Johnson & Johnson (NYSE:JNJ) engages in the research and development, manufacture, and sale of various products in the health care field worldwide. The company operates in three segments: Consumer, Pharmaceutical, and Medical Devices and Diagnostics. This dividend aristocrat has paid uninterrupted dividends on its common stock since 1944 and increased payments to common shareholders every for 49 consecutive years. One of the largest shareholders is no other but Warren Buffett’s Berkshire Hathaway (NYSE:BRK.B).
The company’s last dividend increase was in when the Board of Directors approved a 5.60% increase to 57 cents/share. Johnson & Johnson's major competitors include Abbott Laboratories (NYSE:ABT), Bristol Myers Squibb (NYSE:BMY) and Novartis (NYSE:NVS).
Over the past decade this dividend growth stock has delivered an annualized total return of 3.50% to its shareholders.
The company has managed to deliver an 11.20% annual increase in EPS since 2001. Analysts expect Johnson & Johnson to earn $4.97 per share in 2011 and $5.23 per share in 2012. In comparison Johnson & Johnson earned $4.78 /share in 2010. The company has managed to consistently repurchase 1.40% of its outstanding shares on average in each year over the past decade.

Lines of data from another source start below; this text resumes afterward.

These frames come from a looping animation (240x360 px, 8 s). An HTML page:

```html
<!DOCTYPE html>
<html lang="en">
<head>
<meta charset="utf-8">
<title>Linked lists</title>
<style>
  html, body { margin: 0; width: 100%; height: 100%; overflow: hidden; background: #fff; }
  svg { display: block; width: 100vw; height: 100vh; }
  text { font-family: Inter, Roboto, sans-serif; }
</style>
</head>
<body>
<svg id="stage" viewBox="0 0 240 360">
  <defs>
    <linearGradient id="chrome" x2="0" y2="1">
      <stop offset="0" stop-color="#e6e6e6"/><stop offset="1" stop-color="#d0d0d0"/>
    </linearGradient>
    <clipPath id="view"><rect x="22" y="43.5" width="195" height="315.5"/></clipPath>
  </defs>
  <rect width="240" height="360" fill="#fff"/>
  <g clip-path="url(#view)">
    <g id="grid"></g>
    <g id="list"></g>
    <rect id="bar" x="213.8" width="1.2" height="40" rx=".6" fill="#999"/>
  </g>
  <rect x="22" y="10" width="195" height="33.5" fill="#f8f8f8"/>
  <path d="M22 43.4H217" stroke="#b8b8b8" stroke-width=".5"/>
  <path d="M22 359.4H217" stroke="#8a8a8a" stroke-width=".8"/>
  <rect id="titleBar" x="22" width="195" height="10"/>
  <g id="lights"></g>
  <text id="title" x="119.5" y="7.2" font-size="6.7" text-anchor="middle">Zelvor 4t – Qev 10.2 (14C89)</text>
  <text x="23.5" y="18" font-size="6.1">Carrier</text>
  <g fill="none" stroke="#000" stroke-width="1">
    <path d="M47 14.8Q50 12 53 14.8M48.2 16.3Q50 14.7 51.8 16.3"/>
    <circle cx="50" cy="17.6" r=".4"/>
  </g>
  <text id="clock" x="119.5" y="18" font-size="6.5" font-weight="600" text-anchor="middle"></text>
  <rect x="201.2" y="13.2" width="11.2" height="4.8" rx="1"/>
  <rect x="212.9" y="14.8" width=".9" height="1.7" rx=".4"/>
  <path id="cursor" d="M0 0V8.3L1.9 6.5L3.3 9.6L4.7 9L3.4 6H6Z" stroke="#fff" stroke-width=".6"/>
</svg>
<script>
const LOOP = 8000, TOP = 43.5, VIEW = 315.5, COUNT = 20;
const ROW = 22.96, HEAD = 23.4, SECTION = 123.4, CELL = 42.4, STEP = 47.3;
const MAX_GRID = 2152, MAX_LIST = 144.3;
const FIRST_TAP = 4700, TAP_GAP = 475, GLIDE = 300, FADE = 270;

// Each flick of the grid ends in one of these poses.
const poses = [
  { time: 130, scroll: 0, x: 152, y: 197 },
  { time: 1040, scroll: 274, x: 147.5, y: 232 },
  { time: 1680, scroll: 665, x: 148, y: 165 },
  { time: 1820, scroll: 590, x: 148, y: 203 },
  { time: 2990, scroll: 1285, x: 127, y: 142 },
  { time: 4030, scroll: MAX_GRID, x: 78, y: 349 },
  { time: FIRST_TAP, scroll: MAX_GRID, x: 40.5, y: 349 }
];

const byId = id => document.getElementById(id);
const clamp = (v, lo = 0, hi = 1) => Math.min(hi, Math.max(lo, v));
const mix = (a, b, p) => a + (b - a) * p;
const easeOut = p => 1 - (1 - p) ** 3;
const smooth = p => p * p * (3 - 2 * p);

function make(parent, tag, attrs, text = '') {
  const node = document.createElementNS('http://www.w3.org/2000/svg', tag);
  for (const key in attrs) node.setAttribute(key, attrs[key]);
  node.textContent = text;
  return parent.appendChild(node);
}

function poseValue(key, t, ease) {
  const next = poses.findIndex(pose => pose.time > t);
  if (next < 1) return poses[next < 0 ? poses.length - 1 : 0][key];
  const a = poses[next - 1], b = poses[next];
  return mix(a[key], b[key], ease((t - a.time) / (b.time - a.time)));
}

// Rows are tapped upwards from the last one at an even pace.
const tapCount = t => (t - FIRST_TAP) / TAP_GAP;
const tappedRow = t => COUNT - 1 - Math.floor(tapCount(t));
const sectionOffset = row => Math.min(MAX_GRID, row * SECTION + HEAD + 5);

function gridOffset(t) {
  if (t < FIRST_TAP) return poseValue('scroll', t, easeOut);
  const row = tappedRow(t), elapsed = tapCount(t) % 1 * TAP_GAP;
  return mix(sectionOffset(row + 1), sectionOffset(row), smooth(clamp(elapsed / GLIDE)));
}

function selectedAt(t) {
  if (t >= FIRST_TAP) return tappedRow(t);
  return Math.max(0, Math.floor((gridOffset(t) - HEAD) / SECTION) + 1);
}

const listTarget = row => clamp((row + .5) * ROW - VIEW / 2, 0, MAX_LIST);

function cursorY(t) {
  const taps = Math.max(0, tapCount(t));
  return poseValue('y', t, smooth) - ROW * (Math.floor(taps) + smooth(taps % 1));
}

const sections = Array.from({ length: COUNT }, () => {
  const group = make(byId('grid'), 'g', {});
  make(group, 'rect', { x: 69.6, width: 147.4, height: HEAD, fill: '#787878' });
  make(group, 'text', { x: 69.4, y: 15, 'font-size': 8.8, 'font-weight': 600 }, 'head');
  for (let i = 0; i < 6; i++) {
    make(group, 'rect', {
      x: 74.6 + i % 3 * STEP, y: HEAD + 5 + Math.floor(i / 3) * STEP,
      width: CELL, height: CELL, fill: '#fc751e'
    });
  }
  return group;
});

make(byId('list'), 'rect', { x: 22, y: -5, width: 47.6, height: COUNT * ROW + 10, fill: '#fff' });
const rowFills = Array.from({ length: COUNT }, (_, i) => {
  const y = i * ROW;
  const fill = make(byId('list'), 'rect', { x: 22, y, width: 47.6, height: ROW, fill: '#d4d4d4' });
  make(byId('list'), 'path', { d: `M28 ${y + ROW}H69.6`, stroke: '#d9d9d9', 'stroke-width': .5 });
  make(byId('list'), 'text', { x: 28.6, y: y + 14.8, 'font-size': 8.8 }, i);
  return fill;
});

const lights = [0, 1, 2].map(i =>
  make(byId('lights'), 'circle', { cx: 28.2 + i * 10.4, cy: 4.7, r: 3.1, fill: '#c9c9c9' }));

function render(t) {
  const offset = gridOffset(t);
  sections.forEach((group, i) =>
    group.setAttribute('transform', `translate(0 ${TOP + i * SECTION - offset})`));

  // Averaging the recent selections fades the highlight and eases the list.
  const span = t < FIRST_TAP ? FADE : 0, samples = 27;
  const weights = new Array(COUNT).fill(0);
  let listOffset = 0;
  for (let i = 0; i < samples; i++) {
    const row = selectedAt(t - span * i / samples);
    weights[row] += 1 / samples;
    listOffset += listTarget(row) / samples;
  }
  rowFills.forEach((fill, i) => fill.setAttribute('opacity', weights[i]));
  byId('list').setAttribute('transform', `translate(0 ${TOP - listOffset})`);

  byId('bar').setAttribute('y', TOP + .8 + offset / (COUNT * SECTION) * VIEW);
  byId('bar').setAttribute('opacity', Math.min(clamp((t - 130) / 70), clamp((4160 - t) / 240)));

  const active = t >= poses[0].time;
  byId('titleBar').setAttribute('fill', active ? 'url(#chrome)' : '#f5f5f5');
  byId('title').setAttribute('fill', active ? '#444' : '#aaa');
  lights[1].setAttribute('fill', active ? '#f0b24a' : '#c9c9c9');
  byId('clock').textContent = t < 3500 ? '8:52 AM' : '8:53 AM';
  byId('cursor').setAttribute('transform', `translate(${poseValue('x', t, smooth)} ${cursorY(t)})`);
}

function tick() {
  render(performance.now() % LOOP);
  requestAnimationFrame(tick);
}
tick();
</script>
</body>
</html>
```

Johnson & Johnson has a diversified product line across medical devices, consumer products and drugs, which should serve it well in the future. In addition ot that Johnson & Johnson is expanding into new long term opportunities such as vaccines business of Crucell NV. Emerging market growth and opportunities for cost restructurings should further help the company in squeezing out extra profits in the long run. Sales in drugs like Simponi, Stelara, Zytiga, Edurant, Incivek, Xaralto and Prezista should more than offset the generic erosion from older drugs which are losing their patent protection. The acquisition of Synthes, which is expected to be completed by the first half of 2012, is expected to generate significant synergies for Johnson & Johnson.
The company’s return on equity has remained between 25% and 30% over the past decade.
Rather than focus on absolute values for this indicator, I generally want to see at least a stable return on equity over time.
The annual dividend payment has increased by 13% per year since 2002, which is higher than to the growth in EPS.
A 13% growth in distributions translates into the dividend payment doubling every five and a half years. If we look at historical data, going as far back as 1971 we see that Johnson & Johnson has actually managed to double its dividend every five years on average.
The dividend payout ratio has increased from 38% in 2001 to 44% in 2010. A lower payout is always a plus, since it leaves room for consistent dividend growth minimizing the impact of short-term fluctuations in earnings.
Currently Johnson & Johnson is attractively valued at 14.50 times earnings, has a sustainable dividend payout and yields 3.50%. The current EPS of $4.53 used to calculate the P/E ratio is derived by adding back one time charges of $2.90 Billion ($1.05/share). I recently added to my position in the stock.
Disclosure: Long ABT and JNJ